Microsoft Corp. has announced plans to team up with former rival Corel Corp. to build a “shared source” implementation of its C# programming language and a companion runtime environment, two of the key pieces of the software vendor’s new Internet-based .Net computing services strategy.
Tony Goodhew, a .Net marketing executive at Microsoft, said the shared source code versions of the software will be freely available for non-commercial development projects, such as those undertaken by “academics and researchers.” But companies that are building .Net-compatible tools will also be able to use the code for purposes such as debugging. Microsoft said the shared source implementation will run on Windows and the open-source FreeBSD operating system, a derivative of Unix. The code for C# (pronounced C-sharp) and Microsoft’s Common Language Infrastructure (CLI) will be published under a shared source licensing framework.

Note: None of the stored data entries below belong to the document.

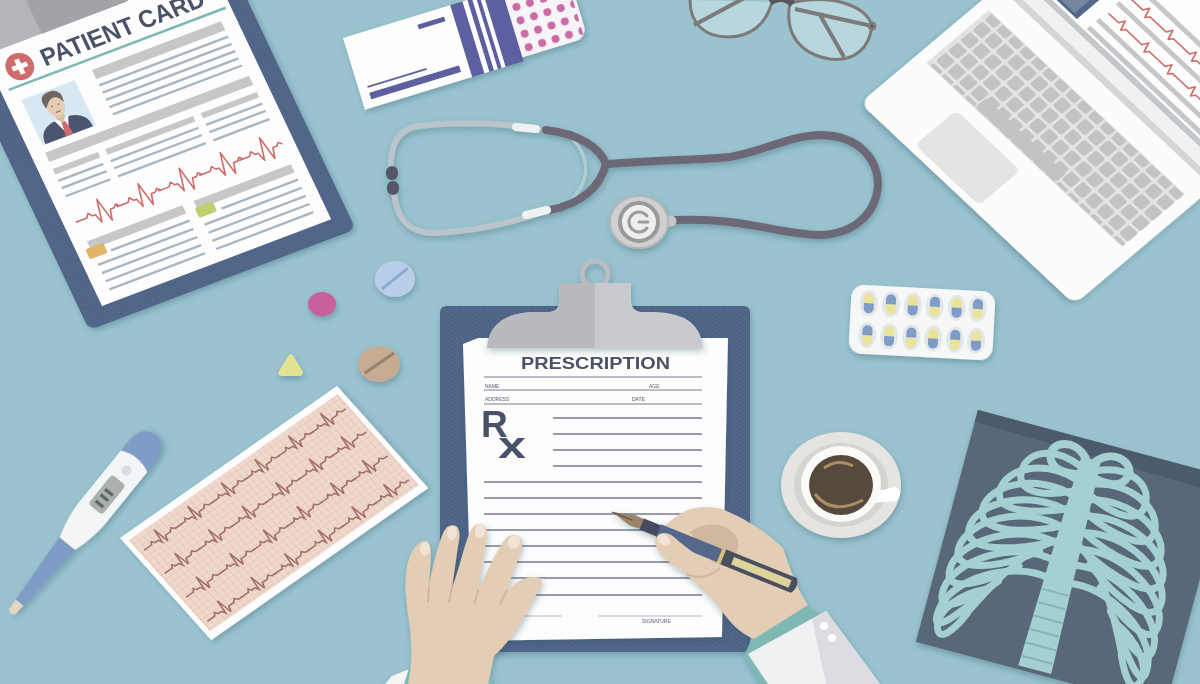
<!DOCTYPE html>
<html lang="en">
<head>
<meta charset="utf-8">
<title>Doctor's desk</title>
<style>
:root{--desk:#9ac3cf;--navy:#53678a;--ink:#4a5268;--paper:#fdfdfd;--grey:#c6c7c9;--metal:#b9babf;--line:#a9b6c4;--red:#cf6b6b;--teal:#7fb9b6;--skin:#e4cdb5;--skin-dark:#d0b79f;--blue:#7f9cc6;--violet:#5c60a0;--pink:#c85a9c;--bone:#a4d0d2;--film:#586878;--tube:#6c6876}
html,body{margin:0;height:100%;overflow:hidden;background:var(--desk)}
svg{display:block;width:1200px;height:684px}
text{font-family:"Liberation Sans","Open Sans",sans-serif;fill:var(--ink)}
.board{fill:var(--navy)}
.paper{fill:var(--paper)}
.bar{fill:var(--grey)}
.rules{stroke:var(--line);stroke-width:2.4;fill:none}
.pulse{stroke:var(--red);stroke-width:1.6;fill:none;stroke-linejoin:round}
.lifted{filter:url(#shadow)}
.heading{font-weight:700}
.label{font-size:5px}
.bones{fill:none;stroke:var(--bone);stroke-linecap:round;stroke-linejoin:round}
</style>
</head>
<body>
<svg viewBox="0 0 1200 684" role="img" aria-label="Doctor writing a prescription at a desk with medical tools">
<defs>
<filter id="shadow" x="-20%" y="-20%" width="140%" height="140%"><feDropShadow dx="1" dy="3" stdDeviation="3" flood-color="#2f5563" flood-opacity=".35"/></filter>
<pattern id="weave" width="6" height="4" patternUnits="userSpaceOnUse"><path d="M0 1H4M3 3H6" stroke="#3f5274" stroke-opacity=".28"/></pattern>
<pattern id="keys" width="15.7" height="16" patternUnits="userSpaceOnUse"><rect x="1" y="1" width="13" height="13" rx="2" fill="#c3c3c1"/></pattern>
<pattern id="ecg-grid" width="6" height="6" patternUnits="userSpaceOnUse"><path d="M0 0H6M0 0V6" stroke="#dba99c" stroke-opacity=".6" fill="none"/></pattern>
<pattern id="tablets" width="14" height="14" patternUnits="userSpaceOnUse"><circle cx="7" cy="7" r="4" fill="#cc6ba5"/></pattern>
<path id="beat" d="M0 0h12l3-4 3 4h3l3 9 5-23 5 25 3-11h4l3-3 3 3"/>
<path id="ecg-beat" d="M0 0h9l2-3 2 3h4l2 4 2-15 3 17 2-6h6l3-3 3 3h5"/>
<g id="ecg-row"><use href="#ecg-beat"/><use href="#ecg-beat" x="41"/><use href="#ecg-beat" x="82"/><use href="#ecg-beat" x="123"/><use href="#ecg-beat" x="164"/><use href="#ecg-beat" x="203"/></g>
<g id="capsule"><ellipse rx="9" ry="13" fill="#e4e7ea"/><path d="M-5 0V-5a5 5 0 0 1 10 0V0z" fill="#eae39a"/><path d="M-5 0V5a5 5 0 0 0 10 0V0z" fill="#7f9cc6"/></g>
<g id="capsule-flipped"><use href="#capsule" transform="scale(1 -1)"/></g>
<g id="half-ribs" class="bones" stroke-width="7">
<path d="M-6 20C-22 4-44 14-40 28S-18 40-8 38" stroke-width="8"/>
<path d="M-8 30C-40 16-66 30-64 52S-30 66-10 56"/>
<path d="M-8 44C-44 32-80 50-80 74S-36 86-10 74"/>
<path d="M-8 60C-48 48-92 70-92 96S-42 108-10 92"/>
<path d="M-8 77C-52 64-100 92-100 118S-48 128-12 108"/>
<path d="M-8 94C-54 80-104 112-105 140S-58 148-26 122"/>
<path d="M-8 111C-54 98-107 134-108 162S-72 168-42 142"/>
<path d="M-8 128C-52 116-107 154-109 184S-80 188-58 162"/>
<path d="M-10 146C-50 138-104 172-108 204S-90 206-72 182"/>
<path d="M-66 172C-92 184-110 206-105 222S-88 220-80 202"/>
<path d="M-10 108C-34 118-56 152-82 206" stroke-width="6"/>
</g>
</defs>

<rect id="desk" width="1200" height="684" fill="var(--desk)"/>

<g id="patient-card" transform="matrix(.935 -.354 .427 .904 0 90)">
<g class="lifted"><rect class="board" x="-22" y="-160" width="285" height="417" rx="8"/><rect x="-22" y="-160" width="285" height="417" rx="8" fill="url(#weave)"/></g>
<rect class="paper" y="-50" width="245" height="289"/>
<path d="M0-38V-70Q0-95 40-95H160V-45Q160-38 150-38z" fill="#b4b5b9"/><path d="M62-38V-120H160V-45Q160-38 150-38z" fill="#a2a3a8"/>
<circle cx="28" cy="-15" r="14" fill="var(--red)"/><path d="M28-23V-7M20-15H36" stroke="#fff" stroke-width="5"/>
<text class="heading" x="51" y="-6" font-size="25" textLength="173" lengthAdjust="spacingAndGlyphs">PATIENT CARD</text>
<path d="M8 3H240" stroke="var(--teal)" stroke-width="2.5"/>
<g id="portrait"><rect x="15" y="17" width="57" height="50" fill="#d8e8f3"/><path d="M18 67Q18 52 34 49H53Q69 52 69 67z" fill="#4c5570"/><path d="M36 48L43 67 51 48z" fill="#fff"/><path d="M42 52h4l2 15h-8z" fill="var(--red)"/><path d="M39 40h9v8l-5 5-4-5z" fill="#d9bd9f"/><ellipse cx="43.500" cy="34" rx="9" ry="12" fill="var(--skin)"/><path d="M34 34Q30 19 43 19T53 34Q50 26 45 26T34 34z" fill="#6f665f"/><path d="M39 34h2M46 34h2M41 41h5" stroke="#84695a"/></g>
<g class="bar"><rect x="92" y="14" width="138" height="10"/><rect x="14" y="75" width="218" height="10"/><rect x="14" y="93" width="48" height="6"/><rect x="70" y="93" width="94" height="6"/><rect x="172" y="93" width="60" height="6"/><rect x="14" y="173" width="102" height="9"/><rect x="128" y="173" width="104" height="9"/></g>
<path class="rules" d="M92 31H230M92 39H230M92 47H230M92 55H230M92 63H230M14 106H62M70 106H164M172 106H232M14 114H62M70 114H164M172 114H232M14 123H62M70 123H164M172 123H232M32 190H116M14 199H116M14 208H116M14 217H116M14 226H116M150 190H232M128 199H232M128 208H232M128 217H232M128 226H232"/>
<g class="pulse"><use href="#beat" x="12" y="151"/><use href="#beat" x="56" y="151"/><use href="#beat" x="100" y="151"/><use href="#beat" x="144" y="151"/><use href="#beat" x="186" y="151"/></g>
<rect x="9" y="180" width="19" height="11" rx="2" fill="#e3b568"/><rect x="126" y="180" width="19" height="11" rx="2" fill="#bcd06c"/>
</g>

<g id="medicine-box" class="lifted" transform="translate(343 38) rotate(-17)">
<rect x="140" y="-1" width="94" height="72" rx="12" fill="#f6f4f7"/><rect x="161" y="1" width="70" height="70" fill="url(#tablets)"/>
<rect class="paper" width="166" height="75"/>
<path d="M112 0h13v75h-13zM130 0h5v75h-5zM139 0h4v75h-4zM147 0h19v75h-19zM9 60h94v7H9zM9 53h62v2H9zM75 9h28v5H75z" fill="var(--violet)"/>
</g>

<g id="glasses" fill="none" stroke="#7d7a7a" stroke-width="3">
<path d="M690 0C690 24 705 37 728 37S766 24 772 2" fill="#b8d6dd"/><path d="M790 3C784 34 800 54 830 59C854 62 870 48 872 25C864 4 830-6 790 3z" fill="#b8d6dd"/>
<path d="M694 25L752-6M872 26L795 9M844 57L820 15" stroke-width="4"/><path d="M770 2Q782-6 793 4" stroke="#5a5657" stroke-width="7"/><circle cx="872" cy="26" r="3" fill="#5a5657"/>
</g>

<g id="stethoscope" class="lifted" fill="none" stroke-linecap="round">
<path d="M538 129C500 122 440 122 414 127C396 132 390 148 391 168M394 192C396 216 406 232 432 233C470 232 510 224 548 210" stroke="#b9c5ca" stroke-width="6"/>
<path d="M566 134C590 152 592 178 572 199" stroke="#b3cdd4" stroke-width="3"/>
<path d="M546 130C580 134 600 148 606 164C600 188 580 204 550 210" stroke="var(--tube)" stroke-width="8"/>
<path d="M608 164C660 160 700 160 730 157C765 151 790 135 822 135C860 136 878 160 878 185C876 215 852 235 818 235C775 233 740 217 675 220" stroke="var(--tube)" stroke-width="8"/>
<path d="M516 127L536 129M526 215L547 210" stroke="#eef2f3" stroke-width="8"/>
<path d="M392 172V174M393 187V189" stroke="#55566a" stroke-width="12"/>
<path d="M660 221H671" stroke="#c4c6c8" stroke-width="11"/>
<ellipse cx="639" cy="222" rx="29" ry="26" fill="#cfd0d0" stroke="#b4b6b8" stroke-width="2"/><circle cx="639" cy="222" r="19" fill="#eeeeec" stroke="#97999c" stroke-width="4"/><path d="M647 216A10 10 0 1 0 647 228M639 222H648" stroke="#9a9c9f" stroke-width="3"/>
</g>

<g id="laptop" transform="matrix(.729 .685 -.765 .645 860 103)">
<rect class="lifted" y="-260" width="294" height="260" rx="11" fill="#fcfcfb"/>
<rect x="12" y="-157" width="268" height="82" fill="#e4e4e2"/><rect x="14" y="-155" width="267" height="80" fill="url(#keys)" transform="translate(0 -1)"/><rect x="78" y="-90" width="110" height="13" rx="2" fill="#c3c3c1"/>
<rect x="68" y="-61" width="88" height="54" rx="6" fill="#e5e4e5"/>
<path d="M0-181H310V-188H0z" fill="#d5d6d7"/><path d="M0-188H310V-202H0z" fill="#f1f1f1"/><path d="M10-202H310V-400H10z" fill="#c4c7ca"/>
<path d="M22-208H310V-400H22z" fill="var(--paper)"/>
<path d="M44-211H76V-262H44z" fill="var(--navy)"/><path d="M48-214H70V-246H48z" fill="#77869f"/>
<path d="M90-213H310M90-225H310M90-251H310M90-277H310" stroke="var(--grey)" stroke-width="5"/>
<path class="pulse" d="M92-237h14l3-6 4 10 3-4h22l3-6 4 10 3-4h22l3-6 4 10 3-4h22l3-6 4 10 3-4h50M92-263h20l3-6 4 10 3-4h22l3-6 4 10 3-4h22l3-6 4 10 3-4h80"/>
</g>

<g id="loose-pills" class="lifted">
<ellipse cx="395" cy="279" rx="20" ry="18" fill="#b9cfe9"/><path d="M382 289L408 268" stroke="#8fabd0" stroke-width="3"/>
<ellipse cx="322" cy="304" rx="14" ry="12" fill="#c8609a"/>
<path d="M289 355Q292 353 294 357L303 372Q303 376 299 376H281Q277 375 279 371z" fill="#e3e391"/>
<ellipse cx="379" cy="364" rx="21" ry="18" fill="#c5ab91"/><path d="M365 373L394 353" stroke="#96806c" stroke-width="3"/>
</g>

<g id="capsule-blister" transform="translate(922 322) rotate(3)">
<rect class="lifted" x="-72" y="-34" width="144" height="69" rx="13" fill="#f6f7f7"/>
<use href="#capsule" x="-54" y="-16"/><use href="#capsule-flipped" x="-32" y="-16"/><use href="#capsule" x="-10" y="-16"/><use href="#capsule-flipped" x="12" y="-16"/><use href="#capsule" x="34" y="-16"/><use href="#capsule-flipped" x="55" y="-16"/>
<use href="#capsule-flipped" x="-54" y="16"/><use href="#capsule" x="-32" y="16"/><use href="#capsule-flipped" x="-10" y="16"/><use href="#capsule" x="12" y="16"/><use href="#capsule-flipped" x="34" y="16"/><use href="#capsule" x="55" y="16"/>
</g>

<g id="thermometer" class="lifted" transform="translate(12 612) rotate(-51)">
<path d="M0-4Q-4 0 0 4L14 5V-5z" fill="#e2d6c4"/><path d="M12-5L98-11V11L12 5z" fill="var(--blue)"/>
<path d="M88-10Q110-17 128-17H198V17H128Q110 17 88 10z" fill="#f4f5f6"/><path d="M194-17H208Q228-15 228 0T208 17H194Q202 0 194-17z" fill="var(--blue)"/>
<rect x="132" y="-9" width="38" height="18" rx="4" fill="#a9b0ae"/><path d="M139-5V5M147-5V5M154-5V5" stroke="#575e60" stroke-width="3"/><circle cx="182" r="5" fill="#d8dde2"/>
</g>

<g id="ecg-strip" transform="matrix(.819 -.574 .666 .746 120 538)">
<rect class="paper lifted" width="265" height="137"/><rect x="5" y="7" width="255" height="122" fill="#efd9cd"/><rect x="5" y="7" width="255" height="122" fill="url(#ecg-grid)"/>
<g fill="none" stroke="#a3716e" stroke-width="1.6"><use href="#ecg-row" x="10" y="24"/><use href="#ecg-row" x="10" y="55"/><use href="#ecg-row" x="10" y="87"/><use href="#ecg-row" x="10" y="119"/></g>
</g>

<g id="prescription">
<g class="lifted"><rect class="board" x="440" y="306" width="310" height="346" rx="6"/><rect x="440" y="306" width="310" height="346" rx="6" fill="url(#weave)"/></g>
<path class="paper lifted" d="M463 344L478 338H728L722 637 472 641z"/>
<g class="lifted"><circle cx="595" cy="274" r="13" fill="none" stroke="#b9bcc2" stroke-width="5"/><path d="M487 348Q489 313 535 312H550Q559 311 559 302V283H631V302Q632 311 641 312H655Q700 313 703 348z" fill="#c9cacd"/><path d="M487 348Q489 313 535 312H550Q559 311 559 302V283H595V348z" fill="var(--metal)"/></g>
<text class="heading" x="521" y="369" font-size="17" textLength="149" lengthAdjust="spacingAndGlyphs">PRESCRIPTION</text>
<path d="M484 377H702M484 390H702M484 404H702" stroke="#a7abb2" stroke-width="1.4"/>
<g class="label"><text x="485" y="388">NAME</text><text x="649" y="388">AGE</text><text x="485" y="401">ADDRESS</text><text x="632" y="401">DATE</text></g>
<g class="heading"><text x="481" y="437" font-size="37">R</text><text x="498" y="458" font-size="37" textLength="28" lengthAdjust="spacingAndGlyphs">x</text></g>
<path d="M553 418H702M553 434H702M553 450H702M553 466H702M484 482H702M484 498H702M484 514H702M484 530H702M484 546H702M484 562H702M484 578H702M484 595H702" stroke="#979ca6" stroke-width="2"/>
<path d="M520 616H562M598 616H702" stroke="#b5b8be"/><text class="label" x="642" y="623" font-size="6">SIGNATURE</text>
</g>

<g id="coffee" class="lifted">
<ellipse cx="841" cy="485" rx="60" ry="53" fill="#e5e4e1"/><ellipse cx="841" cy="485" rx="47" ry="42" fill="#d6d4d0"/>
<path d="M872 492L896 487Q904 493 896 501L872 503z" fill="#fff"/><ellipse cx="841" cy="484" rx="40" ry="38" fill="#fbfaf8"/><ellipse cx="841" cy="485" rx="32" ry="30" fill="#57483e"/><path d="M815 494Q832 516 863 500M824 468Q838 458 853 466" fill="none" stroke="#ac8e63" stroke-width="3"/>
</g>

<g id="chest-xray" transform="translate(978 410) rotate(15)">
<rect class="lifted" width="258" height="240" fill="var(--film)"/><path d="M0 0H258V18L0 12z" fill="#4c5a6b"/>
<g transform="translate(122 -2)">
<path d="M-10 20H10L14 130 17 238H-17L-14 130z" fill="var(--bone)"/>
<path d="M-14 158H14M-14 172H14M-15 186H15M-15 200H15M-16 214H16M-16 228H16" stroke="#83b4ba" stroke-width="2"/>
<use href="#half-ribs"/><use href="#half-ribs" transform="scale(-1 1)"/>
</g>
</g>

<g id="left-hand" class="lifted">
<path d="M385 684L392 676 412 668 484 684z" fill="#f4f5f6"/><path d="M404 684L409 668 494 680V684z" fill="var(--teal)"/>
<path d="M408 684C418 640 402 602 406 575C408 552 418 540 426 541C434 543 430 562 429 586C433 566 440 534 447 527C458 521 462 530 458 546L452 588C462 562 466 534 474 526C484 520 490 528 486 542L478 590C488 570 498 548 506 538C516 530 526 538 521 550L507 590C516 582 528 574 540 578C546 584 538 590 532 602C524 618 512 640 494 656L488 684z" fill="var(--skin)"/>
<path d="M429 586L428 602M452 588L449 602M478 590L475 603M507 590L500 604" stroke="var(--skin-dark)" stroke-width="2" stroke-linecap="round"/>
<g fill="#f3e3d6"><ellipse cx="425" cy="549" rx="5" ry="7"/><ellipse cx="452" cy="533" rx="5" ry="7" transform="rotate(12 452 533)"/><ellipse cx="480" cy="531" rx="5" ry="7" transform="rotate(14 480 531)"/><ellipse cx="514" cy="542" rx="6" ry="7" transform="rotate(28 514 542)"/></g>
</g>

<g id="right-hand" class="lifted">
<path d="M744 656L752 638 808 606 822 616 778 684H760z" fill="var(--teal)"/>
<path d="M748 654L826 611 880 684H768z" fill="#f1f1f4"/><path d="M812 619L826 611 880 684H826z" fill="#dcdde2"/><circle cx="824" cy="626" r="4" fill="#fff"/><circle cx="832" cy="638" r="4" fill="#fff"/>
<path d="M655 541C653 530 664 527 672 520C684 508 704 504 722 509C744 518 764 530 783 548C790 568 796 588 808 605L754 639C738 632 730 622 718 606C706 590 684 574 673 562C664 556 656 550 655 541z" fill="var(--skin)"/>
<path d="M690 532C706 520 730 522 738 540C740 556 728 566 712 562z" fill="var(--skin-dark)"/>
<g id="pen" transform="translate(612 512) rotate(22)">
<path d="M0 0L22-6 34-5V5L22 6z" fill="#9b8467"/><path d="M0 0H22" stroke="#55493e"/><rect x="32" y="-6" width="20" height="12" fill="#454b5e"/><rect x="50" y="-7" width="70" height="14" fill="var(--navy)"/><path d="M118-8H196Q202 0 196 8H118z" fill="#4a4f5d"/><rect x="116" y="-8" width="4" height="16" fill="#d8c07c"/><path d="M130-4H192V4H130z" fill="#ded39b"/>
</g>
<path d="M656 544C654 532 666 530 674 537C690 551 706 563 722 566C716 580 700 584 686 574C672 564 658 556 656 544z" fill="var(--skin)"/><ellipse cx="664" cy="540" rx="7" ry="5" fill="#f3e3d6" transform="rotate(35 664 540)"/><path d="M686 574Q704 582 720 568" fill="none" stroke="var(--skin-dark)" stroke-width="2"/>
</g>
</svg>
</body>
</html>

Under the program, Microsoft lets companies view, but not modify, the source code for its products.
IBM sees 30 per cent hike in apps for Linux
Calling it a “major milestone” for Linux, IBM Corp. reported that the number of enterprise-level applications available for the open-source operating system has grown 30 per cent since the start of the year.
The growth is indicative of the growing acceptance towards business applications running on Linux, said Scott Handy, director of Linux solutions and marketing at IBM’s software group. The number of Linux-based business applications available from independent software vendors stands at 2,288 as listed in IBM’s Global Services directory, up from 1,700 at the start of the year, IBM officials said.
Study predicts US$333B in Bluetooth sales by 2006
Though products featuring Bluetooth have been slow to hit the market, the wireless technology is still expected to generate worldwide revenue of just under US$2 billion in 2001, growing to U.S. $333 billion by 2006, according to a study.
The study, published by market research company Frost & Sullivan Ltd., the U.K. branch of U.S.-based Frost & Sullivan Inc., predicts that 4.2 million products using the Bluetooth technology will be shipped to market by the end of this year, with 1.01 billion Bluetooth products making it to market by 2006, said Frost & Sullivan analyst Michael Wall.